Would you please reproduce all the entries exactly, leaving the pictures out?

☆ ☆ ☆ ☆ ☆

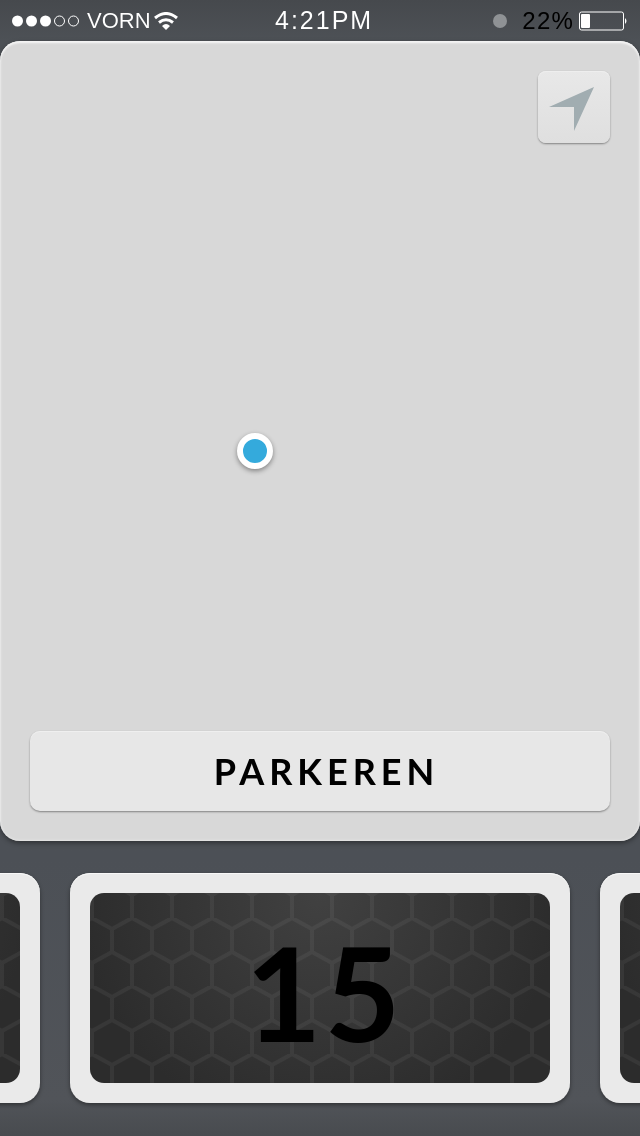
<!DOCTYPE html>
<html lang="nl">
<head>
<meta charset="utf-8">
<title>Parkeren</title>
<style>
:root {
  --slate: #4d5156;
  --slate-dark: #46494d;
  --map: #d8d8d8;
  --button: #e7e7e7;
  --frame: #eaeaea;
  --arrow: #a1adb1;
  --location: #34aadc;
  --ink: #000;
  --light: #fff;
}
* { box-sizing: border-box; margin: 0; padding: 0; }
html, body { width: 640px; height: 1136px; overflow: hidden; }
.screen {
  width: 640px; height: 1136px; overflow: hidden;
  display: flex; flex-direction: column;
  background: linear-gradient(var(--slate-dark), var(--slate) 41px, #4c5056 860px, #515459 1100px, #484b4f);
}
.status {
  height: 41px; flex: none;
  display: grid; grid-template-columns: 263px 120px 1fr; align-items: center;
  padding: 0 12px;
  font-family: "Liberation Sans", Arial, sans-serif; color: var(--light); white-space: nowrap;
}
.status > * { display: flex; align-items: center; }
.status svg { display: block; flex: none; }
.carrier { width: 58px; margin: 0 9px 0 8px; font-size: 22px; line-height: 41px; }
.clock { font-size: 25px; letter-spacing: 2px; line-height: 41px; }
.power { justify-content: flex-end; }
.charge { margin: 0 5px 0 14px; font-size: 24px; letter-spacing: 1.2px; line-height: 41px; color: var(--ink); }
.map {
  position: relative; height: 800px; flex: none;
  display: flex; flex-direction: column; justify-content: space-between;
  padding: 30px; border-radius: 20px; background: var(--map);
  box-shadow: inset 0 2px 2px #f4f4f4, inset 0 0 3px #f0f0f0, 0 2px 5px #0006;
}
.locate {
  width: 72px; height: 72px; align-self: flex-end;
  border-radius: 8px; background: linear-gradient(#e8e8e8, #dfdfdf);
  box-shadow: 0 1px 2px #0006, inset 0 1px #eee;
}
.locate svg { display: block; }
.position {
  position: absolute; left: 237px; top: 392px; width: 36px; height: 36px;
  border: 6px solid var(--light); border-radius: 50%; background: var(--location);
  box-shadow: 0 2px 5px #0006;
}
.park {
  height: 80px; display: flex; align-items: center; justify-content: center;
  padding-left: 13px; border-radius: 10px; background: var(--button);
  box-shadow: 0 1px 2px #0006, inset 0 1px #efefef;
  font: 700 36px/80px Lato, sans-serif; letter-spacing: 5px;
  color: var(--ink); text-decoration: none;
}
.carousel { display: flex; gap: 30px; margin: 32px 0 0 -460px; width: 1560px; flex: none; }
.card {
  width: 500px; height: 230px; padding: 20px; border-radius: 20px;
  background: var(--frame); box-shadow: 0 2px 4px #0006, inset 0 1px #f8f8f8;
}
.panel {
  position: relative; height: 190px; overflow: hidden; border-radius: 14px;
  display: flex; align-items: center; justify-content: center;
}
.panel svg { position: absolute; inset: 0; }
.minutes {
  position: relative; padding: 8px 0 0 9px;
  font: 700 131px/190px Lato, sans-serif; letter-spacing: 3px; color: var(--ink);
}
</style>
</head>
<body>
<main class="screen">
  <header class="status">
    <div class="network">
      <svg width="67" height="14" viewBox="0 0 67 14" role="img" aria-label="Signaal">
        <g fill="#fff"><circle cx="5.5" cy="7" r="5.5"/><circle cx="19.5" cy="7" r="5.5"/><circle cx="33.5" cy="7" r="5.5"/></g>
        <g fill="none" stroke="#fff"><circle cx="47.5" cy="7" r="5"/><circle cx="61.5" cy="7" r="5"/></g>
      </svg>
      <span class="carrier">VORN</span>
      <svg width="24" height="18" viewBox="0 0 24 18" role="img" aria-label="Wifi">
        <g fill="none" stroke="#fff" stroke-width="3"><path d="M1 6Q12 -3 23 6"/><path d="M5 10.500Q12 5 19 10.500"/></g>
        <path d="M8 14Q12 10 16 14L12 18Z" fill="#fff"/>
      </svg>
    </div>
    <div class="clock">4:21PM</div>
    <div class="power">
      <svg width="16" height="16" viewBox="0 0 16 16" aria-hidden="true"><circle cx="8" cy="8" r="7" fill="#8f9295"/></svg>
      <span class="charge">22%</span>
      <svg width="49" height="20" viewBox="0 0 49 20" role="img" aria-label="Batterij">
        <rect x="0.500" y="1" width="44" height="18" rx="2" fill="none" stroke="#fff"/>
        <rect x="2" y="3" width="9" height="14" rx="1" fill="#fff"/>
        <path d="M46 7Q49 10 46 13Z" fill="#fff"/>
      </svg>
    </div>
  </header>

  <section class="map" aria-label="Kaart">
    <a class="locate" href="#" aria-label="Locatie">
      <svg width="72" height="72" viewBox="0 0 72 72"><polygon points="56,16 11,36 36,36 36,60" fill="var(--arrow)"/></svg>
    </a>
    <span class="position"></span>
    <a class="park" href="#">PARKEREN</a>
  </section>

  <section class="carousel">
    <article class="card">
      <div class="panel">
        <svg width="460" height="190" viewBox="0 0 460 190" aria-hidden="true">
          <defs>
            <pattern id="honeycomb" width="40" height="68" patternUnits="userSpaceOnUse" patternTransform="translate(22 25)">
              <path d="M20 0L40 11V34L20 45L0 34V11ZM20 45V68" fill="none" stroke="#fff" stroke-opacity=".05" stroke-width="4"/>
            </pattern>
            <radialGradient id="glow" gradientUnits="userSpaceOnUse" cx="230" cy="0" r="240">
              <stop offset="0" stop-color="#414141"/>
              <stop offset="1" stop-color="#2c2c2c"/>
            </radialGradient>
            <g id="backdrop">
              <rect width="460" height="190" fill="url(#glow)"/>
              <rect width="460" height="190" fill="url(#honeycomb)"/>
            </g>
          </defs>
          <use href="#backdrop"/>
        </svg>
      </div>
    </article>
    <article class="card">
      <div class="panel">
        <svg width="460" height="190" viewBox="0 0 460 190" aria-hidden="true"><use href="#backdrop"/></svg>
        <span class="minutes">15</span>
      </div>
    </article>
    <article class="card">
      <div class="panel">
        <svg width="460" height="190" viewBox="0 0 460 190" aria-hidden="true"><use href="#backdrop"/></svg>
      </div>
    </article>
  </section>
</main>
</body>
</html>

☆ ☆ ☆ ☆ ☆

ANSWER BOX:
<!DOCTYPE html>
<html lang="nl">
<head>
<meta charset="utf-8">
<title>Parkeren</title>
<style>
:root {
  --slate: #4d5156;
  --slate-dark: #46494d;
  --map: #d8d8d8;
  --button: #e7e7e7;
  --frame: #eaeaea;
  --arrow: #a1adb1;
  --location: #34aadc;
  --ink: #000;
  --light: #fff;
}
* { box-sizing: border-box; margin: 0; padding: 0; }
html, body { width: 640px; height: 1136px; overflow: hidden; }
.screen {
  width: 640px; height: 1136px; overflow: hidden;
  display: flex; flex-direction: column;
  background: linear-gradient(var(--slate-dark), var(--slate) 41px, #4c5056 860px, #515459 1100px, #484b4f);
}
.status {
  height: 41px; flex: none;
  display: grid; grid-template-columns: 263px 120px 1fr; align-items: center;
  padding: 0 12px;
  font-family: "Liberation Sans", Arial, sans-serif; color: var(--light); white-space: nowrap;
}
.status > * { display: flex; align-items: center; }
.status svg { display: block; flex: none; }
.carrier { width: 58px; margin: 0 9px 0 8px; font-size: 22px; line-height: 41px; }
.clock { font-size: 25px; letter-spacing: 2px; line-height: 41px; }
.power { justify-content: flex-end; }
.charge { margin: 0 5px 0 14px; font-size: 24px; letter-spacing: 1.2px; line-height: 41px; color: var(--ink); }
.map {
  position: relative; height: 800px; flex: none;
  display: flex; flex-direction: column; justify-content: space-between;
  padding: 30px; border-radius: 20px; background: var(--map);
  box-shadow: inset 0 2px 2px #f4f4f4, inset 0 0 3px #f0f0f0, 0 2px 5px #0006;
}
.locate {
  width: 72px; height: 72px; align-self: flex-end;
  border-radius: 8px; background: linear-gradient(#e8e8e8, #dfdfdf);
  box-shadow: 0 1px 2px #0006, inset 0 1px #eee;
}
.locate svg { display: block; }
.position {
  position: absolute; left: 237px; top: 392px; width: 36px; height: 36px;
  border: 6px solid var(--light); border-radius: 50%; background: var(--location);
  box-shadow: 0 2px 5px #0006;
}
.park {
  height: 80px; display: flex; align-items: center; justify-content: center;
  padding-left: 13px; border-radius: 10px; background: var(--button);
  box-shadow: 0 1px 2px #0006, inset 0 1px #efefef;
  font: 700 36px/80px Lato, sans-serif; letter-spacing: 5px;
  color: var(--ink); text-decoration: none;
}
.carousel { display: flex; gap: 30px; margin: 32px 0 0 -460px; width: 1560px; flex: none; }
.card {
  width: 500px; height: 230px; padding: 20px; border-radius: 20px;
  background: var(--frame); box-shadow: 0 2px 4px #0006, inset 0 1px #f8f8f8;
}
.panel {
  position: relative; height: 190px; overflow: hidden; border-radius: 14px;
  display: flex; align-items: center; justify-content: center;
}
.panel svg { position: absolute; inset: 0; }
.minutes {
  position: relative; padding: 8px 0 0 9px;
  font: 700 131px/190px Lato, sans-serif; letter-spacing: 3px; color: var(--ink);
}
</style>
</head>
<body>
<main class="screen">
  <header class="status">
    <div class="network">
      <svg width="67" height="14" viewBox="0 0 67 14" role="img" aria-label="Signaal">
        <g fill="#fff"><circle cx="5.5" cy="7" r="5.5"/><circle cx="19.5" cy="7" r="5.5"/><circle cx="33.5" cy="7" r="5.5"/></g>
        <g fill="none" stroke="#fff"><circle cx="47.5" cy="7" r="5"/><circle cx="61.5" cy="7" r="5"/></g>
      </svg>
      <span class="carrier">VORN</span>
      <svg width="24" height="18" viewBox="0 0 24 18" role="img" aria-label="Wifi">
        <g fill="none" stroke="#fff" stroke-width="3"><path d="M1 6Q12 -3 23 6"/><path d="M5 10.500Q12 5 19 10.500"/></g>
        <path d="M8 14Q12 10 16 14L12 18Z" fill="#fff"/>
      </svg>
    </div>
    <div class="clock">4:21PM</div>
    <div class="power">
      <svg width="16" height="16" viewBox="0 0 16 16" aria-hidden="true"><circle cx="8" cy="8" r="7" fill="#8f9295"/></svg>
      <span class="charge">22%</span>
      <svg width="49" height="20" viewBox="0 0 49 20" role="img" aria-label="Batterij">
        <rect x="0.500" y="1" width="44" height="18" rx="2" fill="none" stroke="#fff"/>
        <rect x="2" y="3" width="9" height="14" rx="1" fill="#fff"/>
        <path d="M46 7Q49 10 46 13Z" fill="#fff"/>
      </svg>
    </div>
  </header>

  <section class="map" aria-label="Kaart">
    <a class="locate" href="#" aria-label="Locatie">
      <svg width="72" height="72" viewBox="0 0 72 72"><polygon points="56,16 11,36 36,36 36,60" fill="var(--arrow)"/></svg>
    </a>
    <span class="position"></span>
    <a class="park" href="#">PARKEREN</a>
  </section>

  <section class="carousel">
    <article class="card">
      <div class="panel">
        <svg width="460" height="190" viewBox="0 0 460 190" aria-hidden="true">
          <defs>
            <pattern id="honeycomb" width="40" height="68" patternUnits="userSpaceOnUse" patternTransform="translate(22 25)">
              <path d="M20 0L40 11V34L20 45L0 34V11ZM20 45V68" fill="none" stroke="#fff" stroke-opacity=".05" stroke-width="4"/>
            </pattern>
            <radialGradient id="glow" gradientUnits="userSpaceOnUse" cx="230" cy="0" r="240">
              <stop offset="0" stop-color="#414141"/>
              <stop offset="1" stop-color="#2c2c2c"/>
            </radialGradient>
            <g id="backdrop">
              <rect width="460" height="190" fill="url(#glow)"/>
              <rect width="460" height="190" fill="url(#honeycomb)"/>
            </g>
          </defs>
          <use href="#backdrop"/>
        </svg>
      </div>
    </article>
    <article class="card">
      <div class="panel">
        <svg width="460" height="190" viewBox="0 0 460 190" aria-hidden="true"><use href="#backdrop"/></svg>
        <span class="minutes">15</span>
      </div>
    </article>
    <article class="card">
      <div class="panel">
        <svg width="460" height="190" viewBox="0 0 460 190" aria-hidden="true"><use href="#backdrop"/></svg>
      </div>
    </article>
  </section>
</main>
</body>
</html>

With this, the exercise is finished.